I am 66 years old. I am, as my doctor says, in very good shape for someone my age. I still lead an active life. I can walk, shovel snow, rake leaves, and babysit grandchildren for 12 hours a day. My mind is still sharp enough that I can work as a professional editor, write books, teach, and learn new computer technologies. I have discovered that there is some wisdom that comes with age. (If good decisions come from experience, and experience comes from bad decisions, then I have certainly made enough bad decisions to have learned something.)

On the other hand, my memory isn’t quite what it was, I don’t play hockey or baseball anymore, and while I can still put in a 40-hour work week, there is no way I want to return to working 60 to 80 hours a week. I certainly wouldn’t contemplate taking on the most stressful job in the world.

Which brings me back to Americans.

The leading Republican candidate for president is Donald Trump. He is 69. If he is elected president, he will be 70 when he takes office and 74 when he finishes his first term.

The leading Democratic candidate is Hillary Clinton. She is 68. If she is elected president, she will be 69 when she takes office and 73 when she finishes her first term.

The second leading Democratic candidate is Bernie Sanders. He is 74. If he is elected president, he will be 75 when he takes office and 79 when he finishes his first term (if he doesn’t die of old age first).

What is wrong with these people that they think they are capable of taking on a ridiculously stressful job and becoming the leader of the free world at such an age?

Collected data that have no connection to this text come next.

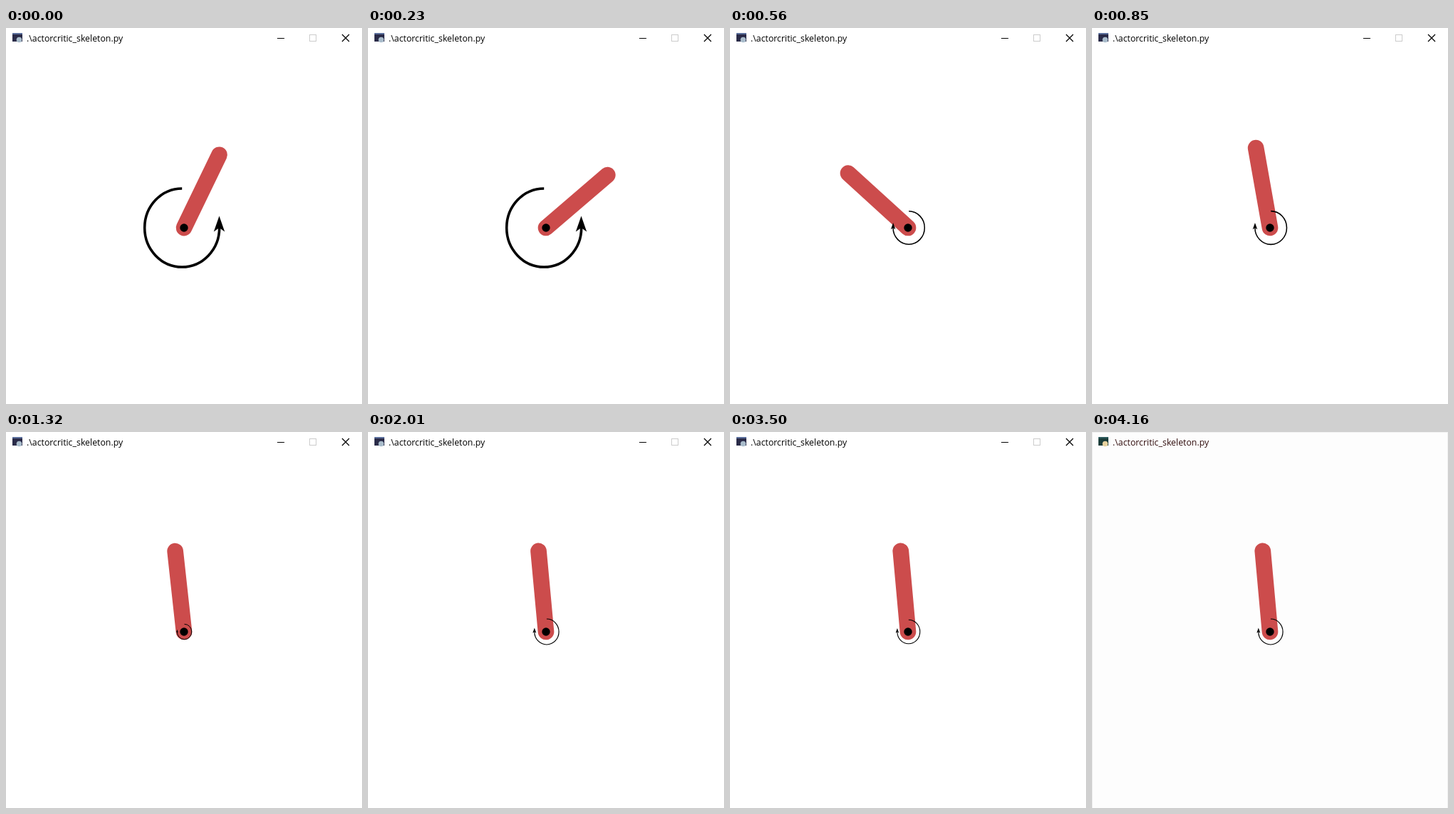
An HTML page with a canvas for the animation above (4.21 s loop, 500x527 px).

```html
<!DOCTYPE html>
<html lang="en">
<head>
<meta charset="utf-8">
<title>Pendulum</title>
<style>
html, body { margin: 0; width: 100%; height: 100%; overflow: hidden; background: #fff; }
canvas { position: absolute; left: 0; top: 0; display: block; }
#title {
  position: absolute; left: 29px; top: 5px; white-space: pre;
  font: 12.33px/19px "Open Sans", "Noto Sans", sans-serif; color: #000;
}
</style>
</head>
<body>
<canvas id="stage" width="500" height="527"></canvas>
<div id="title">.\actorcritic_skeleton.py</div>
<script>
const W = 500, H = 527, LOOP = 4210, FADE = 4160;
const PIVOT = { x: 250, y: 280 }, ROD = 113.6, ROD_WIDTH = 22.7;
const START = .434, REST = 2 * Math.PI - .09;
const ctx = document.getElementById('stage').getContext('2d');
const title = document.getElementById('title');

// The picture advances every 50 ms, every sixth step is short, and one step lingers.
const steps = [];
for (let i = 0, t = 0; t < FADE - 10; i++) {
  steps.push(t);
  t += i === 43 ? 100 : i % 6 === 2 ? 30 : 50;
}
steps.push(FADE);

const sigmoid = x => 1 / (1 + Math.exp(-x));
const bell = x => Math.exp(-x * x);

// Rod angle, clockwise from upright: one swing through the bottom, then a slow settle.
function angleAt(t) {
  const lag = .163 * Math.exp((560 - t) / 345);
  return START + (REST - START - lag) * sigmoid((t - 405) / 71.8);
}

// Signed torque, at most 1; positive turns counter-clockwise.
function torqueAt(t) {
  const brake = 1.327 * sigmoid((443 - t) / 39.5);
  const push = .26 * bell((t - 680) / 150);
  const ease = .112 * bell((t - 1320) / 120);
  const ripple = .028 * Math.sin(2 * Math.PI * (t - 2010) / 1075);
  return Math.min(1, -.327 + brake - push + ease + ripple);
}

function disc(x, y, r, color) {
  ctx.fillStyle = color;
  ctx.beginPath();
  ctx.arc(x, y, r, 0, 2 * Math.PI);
  ctx.fill();
}

function line(x0, y0, x1, y1, color, width) {
  ctx.strokeStyle = color;
  ctx.lineWidth = width;
  ctx.beginPath();
  ctx.moveTo(x0, y0);
  ctx.lineTo(x1, y1);
  ctx.stroke();
}

function drawBar(fading) {
  ctx.lineCap = 'butt';
  ctx.fillStyle = fading ? '#1b3d3a' : '#2a2b48';
  ctx.fillRect(9, 7, 14, 12);
  ctx.fillStyle = fading ? '#2c5a5c' : '#5b6f9c';
  ctx.fillRect(9, 7, 14, 2);
  disc(18.5, 16.5, 3.8, fading ? '#e8d3a0' : '#a9bccb');
  title.style.color = fading ? '#300c0c' : '#000';
  if (fading) return;
  line(381, 14.5, 391, 14.5, '#000', 1);
  ctx.strokeStyle = '#ccc';
  ctx.strokeRect(426.5, 9.5, 9, 9);
  line(472, 9, 482, 19, '#000', 1.2);
  line(482, 9, 472, 19, '#000', 1.2);
}

function drawRod(angle) {
  const { x, y } = PIVOT;
  ctx.lineCap = 'round';
  line(x, y, x + ROD * Math.sin(angle), y - ROD * Math.cos(angle), '#cc4c4c', ROD_WIDTH);
  disc(x, y, 5.7, '#000');
}

function drawTorque(u) {
  const size = Math.abs(u);
  if (size < .01) return;
  ctx.save();
  ctx.translate(PIVOT.x, PIVOT.y);
  ctx.scale(u, size);
  ctx.translate(-2.8, 0);
  ctx.lineCap = 'butt';
  ctx.strokeStyle = ctx.fillStyle = '#000';
  ctx.lineWidth = Math.max(3.6, 1 / size);
  ctx.beginPath();
  ctx.ellipse(0, 0, 52.5, 55, 0, -Math.PI / 2, 0, true);
  ctx.stroke();
  ctx.translate(52.3, 0);
  ctx.beginPath();
  ctx.moveTo(0, -16.5);
  ctx.lineTo(7.7, 5.5);
  ctx.lineTo(0, 0);
  ctx.lineTo(-7.7, 5.5);
  ctx.fill();
  ctx.restore();
}

function draw(t) {
  const fading = t >= FADE;
  ctx.fillStyle = fading ? '#fdfdfd' : '#fff';
  ctx.fillRect(0, 0, W, H);
  if (fading) {
    ctx.strokeStyle = '#f0f0f0';
    ctx.lineWidth = 1;
    ctx.strokeRect(.5, .5, W - 1, H);
  }
  drawBar(fading);
  drawRod(angleAt(t));
  drawTorque(torqueAt(t));
}

let start = null, shown = 0;
function tick(now) {
  if (start === null) start = now;
  const t = (now - start) % LOOP;
  const step = steps.findLastIndex(s => s <= t);
  if (step !== shown) draw(steps[shown = step]);
  requestAnimationFrame(tick);
}
draw(0);
requestAnimationFrame(tick);
</script>
</body>
</html>
```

And what is wrong with the American people that they are apparently convinced that these are the only viable choices for president?

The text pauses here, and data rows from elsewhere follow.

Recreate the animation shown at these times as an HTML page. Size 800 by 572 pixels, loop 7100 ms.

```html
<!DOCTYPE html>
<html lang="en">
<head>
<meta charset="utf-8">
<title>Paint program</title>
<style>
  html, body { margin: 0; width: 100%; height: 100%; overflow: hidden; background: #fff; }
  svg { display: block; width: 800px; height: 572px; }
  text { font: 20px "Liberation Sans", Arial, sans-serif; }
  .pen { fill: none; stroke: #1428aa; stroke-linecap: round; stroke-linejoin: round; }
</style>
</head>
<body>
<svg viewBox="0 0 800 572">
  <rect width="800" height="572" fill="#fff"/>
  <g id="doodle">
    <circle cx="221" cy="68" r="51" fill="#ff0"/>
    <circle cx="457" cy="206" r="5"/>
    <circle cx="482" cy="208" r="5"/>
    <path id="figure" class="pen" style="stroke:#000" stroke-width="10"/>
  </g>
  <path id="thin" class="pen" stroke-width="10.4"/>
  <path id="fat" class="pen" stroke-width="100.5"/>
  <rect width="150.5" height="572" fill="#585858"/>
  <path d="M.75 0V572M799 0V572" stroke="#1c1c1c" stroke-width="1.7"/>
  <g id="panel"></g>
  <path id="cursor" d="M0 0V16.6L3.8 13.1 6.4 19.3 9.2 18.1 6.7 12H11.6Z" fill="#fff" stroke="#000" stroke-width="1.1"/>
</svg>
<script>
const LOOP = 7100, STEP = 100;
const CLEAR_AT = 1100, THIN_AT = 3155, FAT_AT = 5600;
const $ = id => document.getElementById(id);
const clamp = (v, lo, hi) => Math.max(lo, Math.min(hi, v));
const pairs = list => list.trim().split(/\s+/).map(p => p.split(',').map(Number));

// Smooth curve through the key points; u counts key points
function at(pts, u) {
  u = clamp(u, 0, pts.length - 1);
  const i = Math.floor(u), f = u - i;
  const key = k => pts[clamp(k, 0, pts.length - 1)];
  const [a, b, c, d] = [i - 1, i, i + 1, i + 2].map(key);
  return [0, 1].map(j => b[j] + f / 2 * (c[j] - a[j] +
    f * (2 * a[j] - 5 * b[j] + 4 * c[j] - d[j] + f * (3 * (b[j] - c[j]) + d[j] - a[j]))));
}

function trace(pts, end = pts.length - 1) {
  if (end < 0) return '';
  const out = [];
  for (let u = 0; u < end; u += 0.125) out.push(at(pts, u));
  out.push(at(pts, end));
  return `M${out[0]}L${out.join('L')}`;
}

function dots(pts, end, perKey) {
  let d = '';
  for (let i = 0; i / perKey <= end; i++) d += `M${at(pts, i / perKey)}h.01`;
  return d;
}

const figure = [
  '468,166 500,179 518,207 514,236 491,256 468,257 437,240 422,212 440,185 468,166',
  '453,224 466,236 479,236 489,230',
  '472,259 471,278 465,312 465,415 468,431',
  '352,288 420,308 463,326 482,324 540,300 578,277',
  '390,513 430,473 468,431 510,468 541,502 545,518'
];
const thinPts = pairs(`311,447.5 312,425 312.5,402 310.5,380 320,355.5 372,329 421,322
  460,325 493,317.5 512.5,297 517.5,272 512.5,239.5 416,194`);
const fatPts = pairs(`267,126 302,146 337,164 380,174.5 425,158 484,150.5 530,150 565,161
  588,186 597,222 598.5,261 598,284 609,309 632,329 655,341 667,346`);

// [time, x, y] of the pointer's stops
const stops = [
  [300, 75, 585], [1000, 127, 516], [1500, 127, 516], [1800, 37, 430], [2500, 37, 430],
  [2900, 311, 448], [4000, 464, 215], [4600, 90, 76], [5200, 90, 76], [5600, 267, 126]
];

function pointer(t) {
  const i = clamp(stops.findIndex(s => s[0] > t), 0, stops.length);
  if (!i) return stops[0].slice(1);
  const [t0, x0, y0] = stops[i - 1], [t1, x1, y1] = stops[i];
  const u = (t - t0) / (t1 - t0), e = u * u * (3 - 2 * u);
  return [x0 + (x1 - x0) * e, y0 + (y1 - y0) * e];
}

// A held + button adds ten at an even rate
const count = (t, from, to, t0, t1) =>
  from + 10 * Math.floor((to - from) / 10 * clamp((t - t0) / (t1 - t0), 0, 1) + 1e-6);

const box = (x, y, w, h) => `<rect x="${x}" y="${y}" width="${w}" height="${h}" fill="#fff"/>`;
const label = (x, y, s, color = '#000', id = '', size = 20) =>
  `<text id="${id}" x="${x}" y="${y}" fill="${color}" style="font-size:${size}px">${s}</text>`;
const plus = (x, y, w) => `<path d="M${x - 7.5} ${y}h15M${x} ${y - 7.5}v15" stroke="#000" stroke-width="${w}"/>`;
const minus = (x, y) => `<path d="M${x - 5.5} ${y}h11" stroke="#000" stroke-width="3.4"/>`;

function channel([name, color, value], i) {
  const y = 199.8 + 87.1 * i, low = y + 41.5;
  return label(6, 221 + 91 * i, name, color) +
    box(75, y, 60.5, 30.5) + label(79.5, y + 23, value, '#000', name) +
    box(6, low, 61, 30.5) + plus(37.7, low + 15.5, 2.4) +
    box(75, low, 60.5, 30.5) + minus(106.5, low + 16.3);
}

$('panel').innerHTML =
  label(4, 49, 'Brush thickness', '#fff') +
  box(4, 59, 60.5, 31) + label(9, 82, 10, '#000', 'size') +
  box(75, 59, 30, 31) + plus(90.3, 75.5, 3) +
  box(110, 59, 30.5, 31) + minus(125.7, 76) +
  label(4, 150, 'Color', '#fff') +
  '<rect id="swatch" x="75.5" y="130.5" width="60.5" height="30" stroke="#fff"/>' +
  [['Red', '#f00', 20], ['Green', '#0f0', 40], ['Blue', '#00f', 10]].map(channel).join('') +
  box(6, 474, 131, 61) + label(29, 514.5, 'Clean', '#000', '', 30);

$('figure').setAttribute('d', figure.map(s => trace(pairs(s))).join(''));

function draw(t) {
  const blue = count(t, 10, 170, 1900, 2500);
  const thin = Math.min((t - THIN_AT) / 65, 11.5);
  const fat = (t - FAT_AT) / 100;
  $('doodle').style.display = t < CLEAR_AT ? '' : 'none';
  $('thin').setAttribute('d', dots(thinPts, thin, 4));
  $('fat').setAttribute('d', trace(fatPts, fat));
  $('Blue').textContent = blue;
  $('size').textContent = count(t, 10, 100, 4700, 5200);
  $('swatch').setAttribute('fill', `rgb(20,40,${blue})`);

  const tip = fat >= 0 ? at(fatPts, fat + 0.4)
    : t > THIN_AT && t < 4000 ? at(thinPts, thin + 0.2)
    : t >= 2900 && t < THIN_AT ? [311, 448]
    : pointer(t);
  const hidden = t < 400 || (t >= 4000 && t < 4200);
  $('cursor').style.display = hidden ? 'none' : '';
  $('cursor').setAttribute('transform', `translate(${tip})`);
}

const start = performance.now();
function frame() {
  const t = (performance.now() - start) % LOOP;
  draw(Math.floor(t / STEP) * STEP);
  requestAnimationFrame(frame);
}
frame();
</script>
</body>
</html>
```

The situation in the United States is such (the country is so large, so wealthy, and so technologically complex) that it takes enormous amounts of money to run for president. The myth that any American can grow up to be president is now nonsense. By the time candidates gain enough fame, money, political favours, and powerful connections to have a shot at being president, they are most likely too old for the job.

I am not saying that senior citizens should never run for president. But that does not mean that only senior citizens should run for president.